28 November 2012

How Iceland Restrained the Anglo-American Banks: CBC Interviews Ólafur Grimsson

As you have read here and elsewhere, there is the 'Japanese model' and the 'Swedish model' for dealing with a crisis caused by asset bubbles and fraud from an oversized financial sector and an overly powerful segment of monied interests. 

It is obviously a simplification to slot such a policy issue into two models, but it has some philosophical validity with regard to the resolution of the bad debt that follows such a period of financial recklessness by the Banks.

I should note that I have rarely if ever seen this sort of broader discussion of other policy alternatives in any mainstream US media, and certainly not during the presidential debates which tended to focus on soft issues, distractions, and style.

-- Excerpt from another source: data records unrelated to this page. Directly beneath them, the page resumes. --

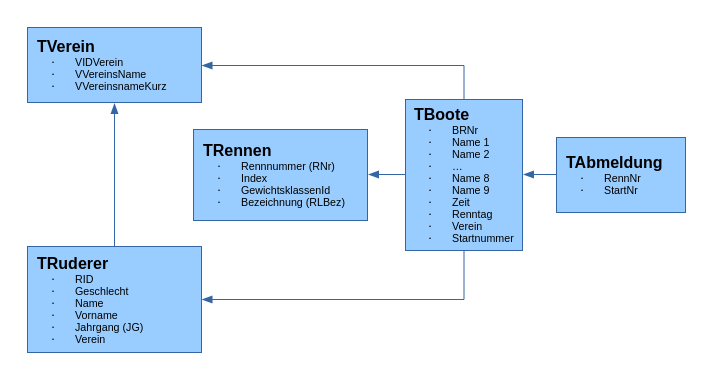
<!DOCTYPE html>
<html lang="de">
<head>
<meta charset="utf-8">
<title>Tabellenmodell Ruderregatta</title>
<style>
  :root {
    --paper: #ffffff;
    --box: #99ccff;
    --line: #3465a4;
    --ink: #000000;
  }
  * { box-sizing: border-box; margin: 0; padding: 0; }
  html, body { width: 713px; height: 380px; overflow: hidden; background: var(--paper); }
  .diagram {
    position: relative;
    width: 713px;
    height: 380px;
    font-family: "Liberation Sans", Arial, sans-serif;
    color: var(--ink);
  }
  .relations { position: absolute; inset: 0; }
  .relations polyline { fill: none; stroke: var(--line); stroke-width: 1; }
  .relations use { fill: var(--line); }
  .table {
    position: absolute;
    display: flex;
    flex-direction: column;
    justify-content: center;
    padding-left: 9px;
    background: var(--box);
    border: 1px solid var(--line);
    white-space: nowrap;
  }
  .table h2 { font-size: 16px; line-height: 18px; font-weight: 700; }
  .table ul { list-style: none; padding-left: 15px; }
  .table li { display: flex; font-size: 10.7px; line-height: 12px; }
  .table li::before { content: "•"; flex: 0 0 23px; font-size: 6px; }
  .verein { left: 27px; top: 27px; width: 175px; height: 76px; padding-bottom: 1px; }
  .rennen { left: 193px; top: 129px; width: 175px; height: 92px; padding-bottom: 1px; }
  .boote { left: 405px; top: 99px; width: 118px; height: 152px; }
  .abmeldung { left: 556px; top: 137px; width: 130px; height: 76px; }
  .ruderer { left: 27px; top: 246px; width: 175px; height: 107px; }
  .boote { padding-left: 8px; }
</style>
</head>
<body>
<main class="diagram">
  <svg class="relations" width="713" height="380" viewBox="0 0 713 380" aria-hidden="true">
    <defs>
      <polygon id="arrowhead" points="0,0 11,-4 11,4"/>
    </defs>
    <polyline points="464,99 464,65.5 211,65.5"/>
    <use href="#arrowhead" x="201.5" y="65.5"/>
    <polyline points="405,174.5 377,174.5"/>
    <use href="#arrowhead" x="368" y="174.5"/>
    <polyline points="556,174.5 532,174.5"/>
    <use href="#arrowhead" x="523" y="174.5"/>
    <polyline points="464,250 464,299.5 211,299.5"/>
    <use href="#arrowhead" x="201.5" y="299.5"/>
    <polyline points="114.5,246 114.5,112"/>
    <use href="#arrowhead" transform="translate(114.5 103) rotate(90)"/>
  </svg>

  <section class="table verein">
    <h2>TVerein</h2>
    <ul>
      <li>VIDVerein</li>
      <li>VVereinsName</li>
      <li>VVereinsnameKurz</li>
    </ul>
  </section>

  <section class="table rennen">
    <h2>TRennen</h2>
    <ul>
      <li>Rennnummer (RNr)</li>
      <li>Index</li>
      <li>GewichtsklassenId</li>
      <li>Bezeichnung (RLBez)</li>
    </ul>
  </section>

  <section class="table boote">
    <h2>TBoote</h2>
    <ul>
      <li>BRNr</li>
      <li>Name 1</li>
      <li>Name 2</li>
      <li>…</li>
      <li>Name 8</li>
      <li>Name 9</li>
      <li>Zeit</li>
      <li>Renntag</li>
      <li>Verein</li>
      <li>Startnummer</li>
    </ul>
  </section>

  <section class="table abmeldung">
    <h2>TAbmeldung</h2>
    <ul>
      <li>RennNr</li>
      <li>StartNr</li>
    </ul>
  </section>

  <section class="table ruderer">
    <h2>TRuderer</h2>
    <ul>
      <li>RID</li>
      <li>Geschlecht</li>
      <li>Name</li>
      <li>Vorname</li>
      <li>Jahrgang (JG)</li>
      <li>Verein</li>
    </ul>
  </section>
</main>
</body>
</html>
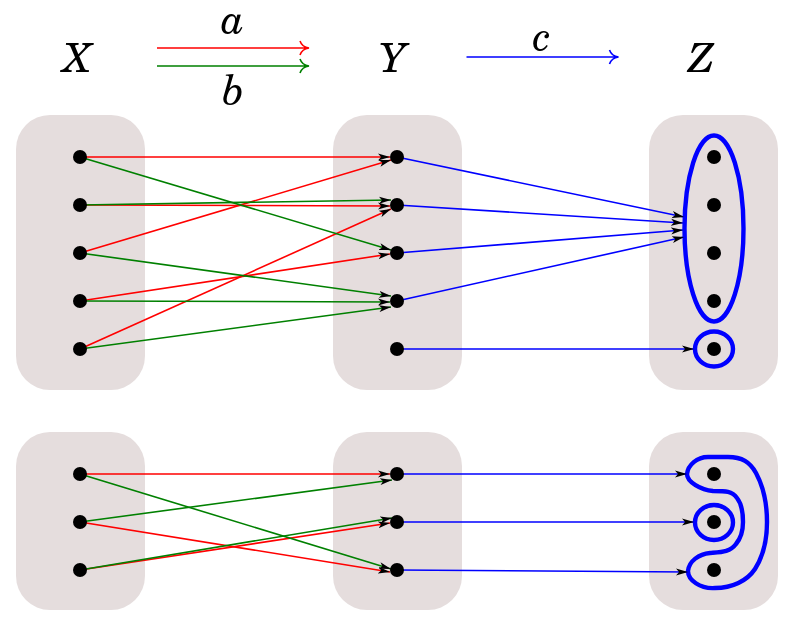
<!DOCTYPE html>
<html lang="en">
<head>
<meta charset="utf-8">
<title>Maps a, b and c between the sets X, Y and Z</title>
<style>
:root {
  --paper: #fff;
  --set: #e5dddd;
  --ink: #000;
  --map-a: #f00;
  --map-b: #008000;
  --map-c: #00f;
}
* { box-sizing: border-box; margin: 0; }
html, body { overflow: hidden; background: var(--paper); }
.diagram { position: relative; width: 800px; height: 633px; overflow: hidden; color: var(--ink); }
.sets {
  display: grid;
  grid-template: 275px 178px / repeat(3, 129px);
  gap: 42px 187.5px;
  padding: 115px 0 0 16px;
}
.set { background: var(--set); border-radius: 34px; }
.label {
  position: absolute;
  top: 0;
  left: calc(var(--centre) - 30px);
  width: 60px;
  display: flex;
  justify-content: center;
  align-items: baseline;
  font: italic 40px/0.5 "TeX Gyre Schola", "Liberation Serif", serif;
}
.label::before { content: ""; width: 0; height: var(--baseline); }
.x { --centre: 77px; --baseline: 72px; }
.y { --centre: 393px; --baseline: 72px; }
.z { --centre: 701px; --baseline: 72px; }
.a { --centre: 233px; --baseline: 33px; }
.b { --centre: 233px; --baseline: 104px; }
.c { --centre: 542px; --baseline: 50px; }
.arrows { position: absolute; inset: 0; fill: none; stroke-width: 1.6; }
.map-a { stroke: var(--map-a); }
.map-b { stroke: var(--map-b); }
.map-c { stroke: var(--map-c); }
.links line { marker-end: url(#tip); }
.classes { stroke: var(--map-c); stroke-width: 4.4; }
.points { fill: var(--ink); }
.tip { fill: var(--ink); }
</style>
</head>
<body>
<main class="diagram">
  <div class="sets">
    <div class="set"></div><div class="set"></div><div class="set"></div>
    <div class="set"></div><div class="set"></div><div class="set"></div>
  </div>

  <span class="label x">X</span>
  <span class="label a">a</span>
  <span class="label b">b</span>
  <span class="label y">Y</span>
  <span class="label c">c</span>
  <span class="label z">Z</span>

  <svg class="arrows" width="800" height="633" viewBox="0 0 800 633" aria-hidden="true">
    <defs>
      <marker id="tip" markerUnits="userSpaceOnUse" markerWidth="13" markerHeight="8" refX="12" refY="4" orient="auto">
        <path class="tip" d="M12 4 0 0.5 3 4 0 7.5Z"/>
      </marker>
      <path id="map-arrow" d="M0 0H151M143-7Q145-1 152 0Q145 1 143 7"/>
      <circle id="point" r="7"/>
      <g id="three-points">
        <use href="#point" y="0"/><use href="#point" y="48"/><use href="#point" y="96"/>
      </g>
      <g id="five-points">
        <use href="#three-points"/><use href="#point" y="144"/><use href="#point" y="192"/>
      </g>
    </defs>

    <g class="legend">
      <use class="map-a" href="#map-arrow" x="157" y="48"/>
      <use class="map-b" href="#map-arrow" x="157" y="66"/>
      <use class="map-c" href="#map-arrow" x="466.5" y="57"/>
    </g>

    <g class="classes">
      <ellipse cx="714" cy="228.5" rx="29.5" ry="93"/>
      <ellipse cx="714" cy="349" rx="19" ry="17.5"/>
      <ellipse cx="714" cy="522.5" rx="19" ry="17.5"/>
      <path d="M687 474C688 465 697 457 708 457H728C742 457 750 462 756 473C763 486 767 504 767 522C767 541 762 558 755 569C747 581 732 588 715 588C700 589 688 580 688 571C689 561 699 554 710 553C722 552 730 552 736 544C741 538 743 531 743 522C743 512 741 503 737 498C732 491 726 491 713 491C701 490 687 482 687 474Z"/>
    </g>

    <g class="links">
      <g class="map-a">
        <line x1="80" y1="157" x2="390" y2="157"/>
        <line x1="80" y1="205" x2="390" y2="206"/>
        <line x1="80" y1="253" x2="391" y2="160"/>
        <line x1="80" y1="301" x2="390" y2="254"/>
        <line x1="80" y1="349" x2="391" y2="209"/>
        <line x1="80" y1="474" x2="390" y2="474"/>
        <line x1="80" y1="522" x2="390" y2="572"/>
        <line x1="80" y1="570" x2="390" y2="523"/>
      </g>
      <g class="map-b">
        <line x1="80" y1="157" x2="391" y2="250"/>
        <line x1="80" y1="205" x2="391" y2="200"/>
        <line x1="80" y1="253" x2="391" y2="296"/>
        <line x1="80" y1="301" x2="390" y2="302"/>
        <line x1="80" y1="349" x2="391" y2="307"/>
        <line x1="80" y1="474" x2="391" y2="569"/>
        <line x1="80" y1="522" x2="392" y2="480"/>
        <line x1="80" y1="570" x2="392" y2="518"/>
      </g>
      <g class="map-c">
        <line x1="397" y1="157" x2="684" y2="217"/>
        <line x1="397" y1="205" x2="683" y2="223"/>
        <line x1="397" y1="253" x2="683" y2="230"/>
        <line x1="397" y1="301" x2="684" y2="237"/>
        <line x1="397" y1="349" x2="694" y2="349"/>
        <line x1="397" y1="474" x2="687" y2="474"/>
        <line x1="397" y1="522" x2="694" y2="522"/>
        <line x1="397" y1="570" x2="688" y2="572"/>
      </g>
    </g>

    <g class="points">
      <use href="#five-points" x="80" y="157"/>
      <use href="#five-points" x="397" y="157"/>
      <use href="#five-points" x="714" y="157"/>
      <use href="#three-points" x="80" y="474"/>
      <use href="#three-points" x="397" y="474"/>
      <use href="#three-points" x="714" y="474"/>
    </g>
  </svg>
</main>
</body>
</html>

The Swedish model favors the disposition of the debt failures on the banks, and their management and bond holders.  The Japanese model seeks to sustain the financial status quo and their associated corporate cartels with public debt and social policy adjustments.

Iceland has famously followed the 'Swedish model.' Perhaps so well it may better be called the 'Iceland model.'

If it is not apparent, what made the difference was the resolute manner in which the people of Iceland rejected the deal offered to them by the Banks and their politicians.

Americans made some initial attempts to prevent such bailouts as in TARP, before their politicians caved in to the 'bullet and the bribe.'  But lost their fervor in the co-opting of the Tea Party movement, and even turned against the Occupy Wall Street movement in the face of a determined media campaign to portray them as outsiders, cranks, and radicals.  

As a smaller nation with a stronger sense of community, the Icelanders receive more of their information from diverse and direct personal sources, rather than through interpretation and packaging of the news by a few large media outlets. They also seem less disposed to make a 'war on the weak' amongst their own people than the larger, more impersonalized nations with less homogenous populations.

The US, the UK, and the rest of Europe are currently following the 'Japanese model' of pretend and extend, supporting those who benefited from the bubble, the wealthy elite, with sovereign debt and a policy of austerity for the public. 

The US and the UK seem likely to do so since they are the home ground of the banking cartel and the financial status quo, but the path that Europe is taking is a bit of a surprise considering they are supposed to be progressive and 'socialists.'  It is no wonder that many of the key decision making slots are being 'handled' as they are by the monied interests, and their friends in big media are weaving a campaign of pride and nationalistic divisiveness to harness the darker side of human nature.  It has worked before, at least twice in Germany during the last century, as you may recall.

Neither approach is easy or perfect.  But it does seem that one is more just and effective than the other.